Required action –
An unchanged copy of every record below, without pictures, is the goal.

[Provided entries Boundary: Start]

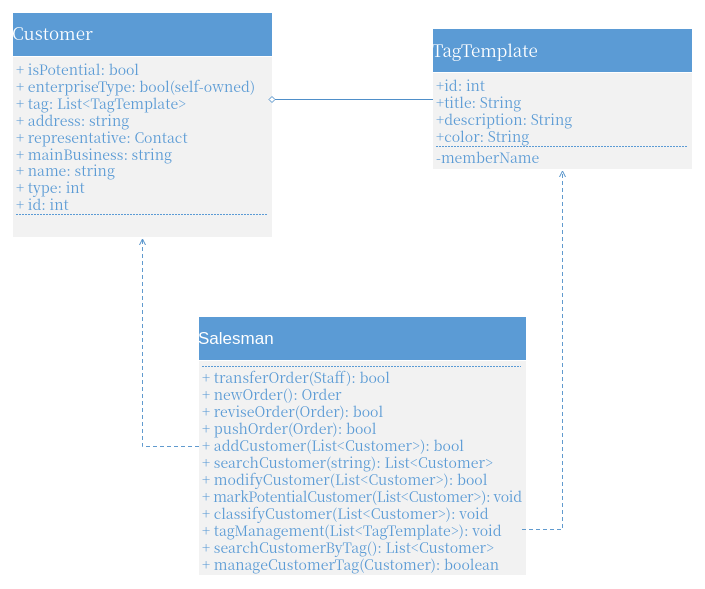
<!DOCTYPE html>
<html lang="en">
<head>
<meta charset="utf-8">
<title>Class diagram</title>
<style>
:root {
  --header: #5b9bd5;
  --body: #f2f2f2;
  --text: #5b9bd5;
  --line: #4f8fc9;
  --divider: #5b9bd5;
  --paper: #ffffff;
}
* { box-sizing: border-box; margin: 0; padding: 0; }
html, body { width: 705px; height: 589px; overflow: hidden; background: var(--paper); }
.diagram {
  position: relative;
  width: 705px;
  height: 589px;
  overflow: hidden;
  font-family: "Noto Serif CJK SC", "Noto Serif CJK JP", "Noto Serif", serif;
}
.class-node {
  position: absolute;
  display: flex;
  flex-direction: column;
  gap: 1px;
}
.customer { left: 13px; top: 13px; width: 259px; height: 224px; }
.tag-template { left: 433px; top: 29px; width: 259px; height: 140px; }
.salesman { left: 199px; top: 317px; width: 327px; height: 258px; }
.class-name {
  flex: 0 0 43px;
  display: flex;
  align-items: center;
  padding-bottom: 2px;
  background: var(--header);
  color: var(--paper);
  font-size: 17px;
  font-weight: 400;
  line-height: 20px;
  white-space: nowrap;
}
.class-name span { margin-left: -1px; }
.customer .class-name { padding-bottom: 3px; }
.salesman .class-name { padding-bottom: 0; font-family: "Liberation Sans", Roboto, sans-serif; }
.class-body {
  flex: 1;
  padding: 4px 5px 0 3px;
  background: var(--body);
  color: var(--text);
  font-size: 14.1px;
  line-height: 16.9px;
}
.salesman .class-body { line-height: 17px; }
.members { list-style: none; white-space: nowrap; }
.members .tight { letter-spacing: -0.3px; }
.divider { display: block; width: 100%; height: 1px; margin: 1px 0 2px; }
.divider line { stroke: var(--divider); stroke-dasharray: 2 1; }
.connectors { position: absolute; inset: 0; fill: none; stroke: var(--line); }
.connectors .dashed { stroke-width: 0.9; stroke-dasharray: 4 3; }
</style>
</head>
<body>
<main class="diagram">
  <section class="class-node customer">
    <h2 class="class-name"><span>Customer</span></h2>
    <div class="class-body">
      <ul class="members">
        <li>+ isPotential: bool</li>
        <li>+ enterpriseType: bool(self-owned)</li>
        <li>+ tag: List&lt;TagTemplate&gt;</li>
        <li>+ address: string</li>
        <li>+ representative: Contact</li>
        <li>+ mainBusiness: string</li>
        <li>+ name: string</li>
        <li>+ type: int</li>
        <li>+ id: int</li>
      </ul>
      <svg class="divider" aria-hidden="true"><line x1="0" y1="0.5" x2="100%" y2="0.5"/></svg>
    </div>
  </section>

  <section class="class-node tag-template">
    <h2 class="class-name"><span>TagTemplate</span></h2>
    <div class="class-body">
      <ul class="members">
        <li>+id: int</li>
        <li>+title: String</li>
        <li>+description: String</li>
        <li>+color: String</li>
      </ul>
      <svg class="divider" aria-hidden="true"><line x1="0" y1="0.5" x2="100%" y2="0.5"/></svg>
      <ul class="members">
        <li>-memberName</li>
      </ul>
    </div>
  </section>

  <section class="class-node salesman">
    <h2 class="class-name"><span>Salesman</span></h2>
    <div class="class-body">
      <svg class="divider" aria-hidden="true"><line x1="0" y1="0.5" x2="100%" y2="0.5"/></svg>
      <ul class="members">
        <li>+ transferOrder(Staff): bool</li>
        <li>+ newOrder(): Order</li>
        <li>+ reviseOrder(Order): bool</li>
        <li>+ pushOrder(Order): bool</li>
        <li>+ addCustomer(List&lt;Customer&gt;): bool</li>
        <li>+ searchCustomer(string): List&lt;Customer&gt;</li>
        <li>+ modifyCustomer(List&lt;Customer&gt;): bool</li>
        <li class="tight">+ markPotentialCustomer(List&lt;Customer&gt;): void</li>
        <li>+ classifyCustomer(List&lt;Customer&gt;): void</li>
        <li>+ tagManagement(List&lt;TagTemplate&gt;): void</li>
        <li>+ searchCustomerByTag(): List&lt;Customer&gt;</li>
        <li>+ manageCustomerTag(Customer): boolean</li>
      </ul>
    </div>
  </section>

  <svg class="connectors" width="705" height="589" viewBox="0 0 705 589" aria-hidden="true">
    <defs>
      <path id="open-arrow" d="M-3 6 L0 0 L3 6"/>
    </defs>
    <g class="aggregation">
      <line x1="275" y1="99.5" x2="433" y2="99.5"/>
      <polygon points="269,99.5 272,96.5 275,99.5 272,102.5" fill="#ffffff"/>
    </g>
    <g class="customer-dependency">
      <polyline class="dashed" points="199,446.5 142.5,446.5 142.5,239"/>
      <use href="#open-arrow" x="142.5" y="239"/>
    </g>
    <g class="tag-dependency">
      <polyline class="dashed" points="522,529.5 562.5,529.5 562.5,171"/>
      <use href="#open-arrow" x="562.5" y="171"/>
    </g>
  </svg>
</main>
</body>
</html>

[Provided entries Boundary: End]

Result for this exercise –
<!DOCTYPE html>
<html lang="en">
<head>
<meta charset="utf-8">
<title>Class diagram</title>
<style>
:root {
  --header: #5b9bd5;
  --body: #f2f2f2;
  --text: #5b9bd5;
  --line: #4f8fc9;
  --divider: #5b9bd5;
  --paper: #ffffff;
}
* { box-sizing: border-box; margin: 0; padding: 0; }
html, body { width: 705px; height: 589px; overflow: hidden; background: var(--paper); }
.diagram {
  position: relative;
  width: 705px;
  height: 589px;
  overflow: hidden;
  font-family: "Noto Serif CJK SC", "Noto Serif CJK JP", "Noto Serif", serif;
}
.class-node {
  position: absolute;
  display: flex;
  flex-direction: column;
  gap: 1px;
}
.customer { left: 13px; top: 13px; width: 259px; height: 224px; }
.tag-template { left: 433px; top: 29px; width: 259px; height: 140px; }
.salesman { left: 199px; top: 317px; width: 327px; height: 258px; }
.class-name {
  flex: 0 0 43px;
  display: flex;
  align-items: center;
  padding-bottom: 2px;
  background: var(--header);
  color: var(--paper);
  font-size: 17px;
  font-weight: 400;
  line-height: 20px;
  white-space: nowrap;
}
.class-name span { margin-left: -1px; }
.customer .class-name { padding-bottom: 3px; }
.salesman .class-name { padding-bottom: 0; font-family: "Liberation Sans", Roboto, sans-serif; }
.class-body {
  flex: 1;
  padding: 4px 5px 0 3px;
  background: var(--body);
  color: var(--text);
  font-size: 14.1px;
  line-height: 16.9px;
}
.salesman .class-body { line-height: 17px; }
.members { list-style: none; white-space: nowrap; }
.members .tight { letter-spacing: -0.3px; }
.divider { display: block; width: 100%; height: 1px; margin: 1px 0 2px; }
.divider line { stroke: var(--divider); stroke-dasharray: 2 1; }
.connectors { position: absolute; inset: 0; fill: none; stroke: var(--line); }
.connectors .dashed { stroke-width: 0.9; stroke-dasharray: 4 3; }
</style>
</head>
<body>
<main class="diagram">
  <section class="class-node customer">
    <h2 class="class-name"><span>Customer</span></h2>
    <div class="class-body">
      <ul class="members">
        <li>+ isPotential: bool</li>
        <li>+ enterpriseType: bool(self-owned)</li>
        <li>+ tag: List&lt;TagTemplate&gt;</li>
        <li>+ address: string</li>
        <li>+ representative: Contact</li>
        <li>+ mainBusiness: string</li>
        <li>+ name: string</li>
        <li>+ type: int</li>
        <li>+ id: int</li>
      </ul>
      <svg class="divider" aria-hidden="true"><line x1="0" y1="0.5" x2="100%" y2="0.5"/></svg>
    </div>
  </section>

  <section class="class-node tag-template">
    <h2 class="class-name"><span>TagTemplate</span></h2>
    <div class="class-body">
      <ul class="members">
        <li>+id: int</li>
        <li>+title: String</li>
        <li>+description: String</li>
        <li>+color: String</li>
      </ul>
      <svg class="divider" aria-hidden="true"><line x1="0" y1="0.5" x2="100%" y2="0.5"/></svg>
      <ul class="members">
        <li>-memberName</li>
      </ul>
    </div>
  </section>

  <section class="class-node salesman">
    <h2 class="class-name"><span>Salesman</span></h2>
    <div class="class-body">
      <svg class="divider" aria-hidden="true"><line x1="0" y1="0.5" x2="100%" y2="0.5"/></svg>
      <ul class="members">
        <li>+ transferOrder(Staff): bool</li>
        <li>+ newOrder(): Order</li>
        <li>+ reviseOrder(Order): bool</li>
        <li>+ pushOrder(Order): bool</li>
        <li>+ addCustomer(List&lt;Customer&gt;): bool</li>
        <li>+ searchCustomer(string): List&lt;Customer&gt;</li>
        <li>+ modifyCustomer(List&lt;Customer&gt;): bool</li>
        <li class="tight">+ markPotentialCustomer(List&lt;Customer&gt;): void</li>
        <li>+ classifyCustomer(List&lt;Customer&gt;): void</li>
        <li>+ tagManagement(List&lt;TagTemplate&gt;): void</li>
        <li>+ searchCustomerByTag(): List&lt;Customer&gt;</li>
        <li>+ manageCustomerTag(Customer): boolean</li>
      </ul>
    </div>
  </section>

  <svg class="connectors" width="705" height="589" viewBox="0 0 705 589" aria-hidden="true">
    <defs>
      <path id="open-arrow" d="M-3 6 L0 0 L3 6"/>
    </defs>
    <g class="aggregation">
      <line x1="275" y1="99.5" x2="433" y2="99.5"/>
      <polygon points="269,99.5 272,96.5 275,99.5 272,102.5" fill="#ffffff"/>
    </g>
    <g class="customer-dependency">
      <polyline class="dashed" points="199,446.5 142.5,446.5 142.5,239"/>
      <use href="#open-arrow" x="142.5" y="239"/>
    </g>
    <g class="tag-dependency">
      <polyline class="dashed" points="522,529.5 562.5,529.5 562.5,171"/>
      <use href="#open-arrow" x="562.5" y="171"/>
    </g>
  </svg>
</main>
</body>
</html>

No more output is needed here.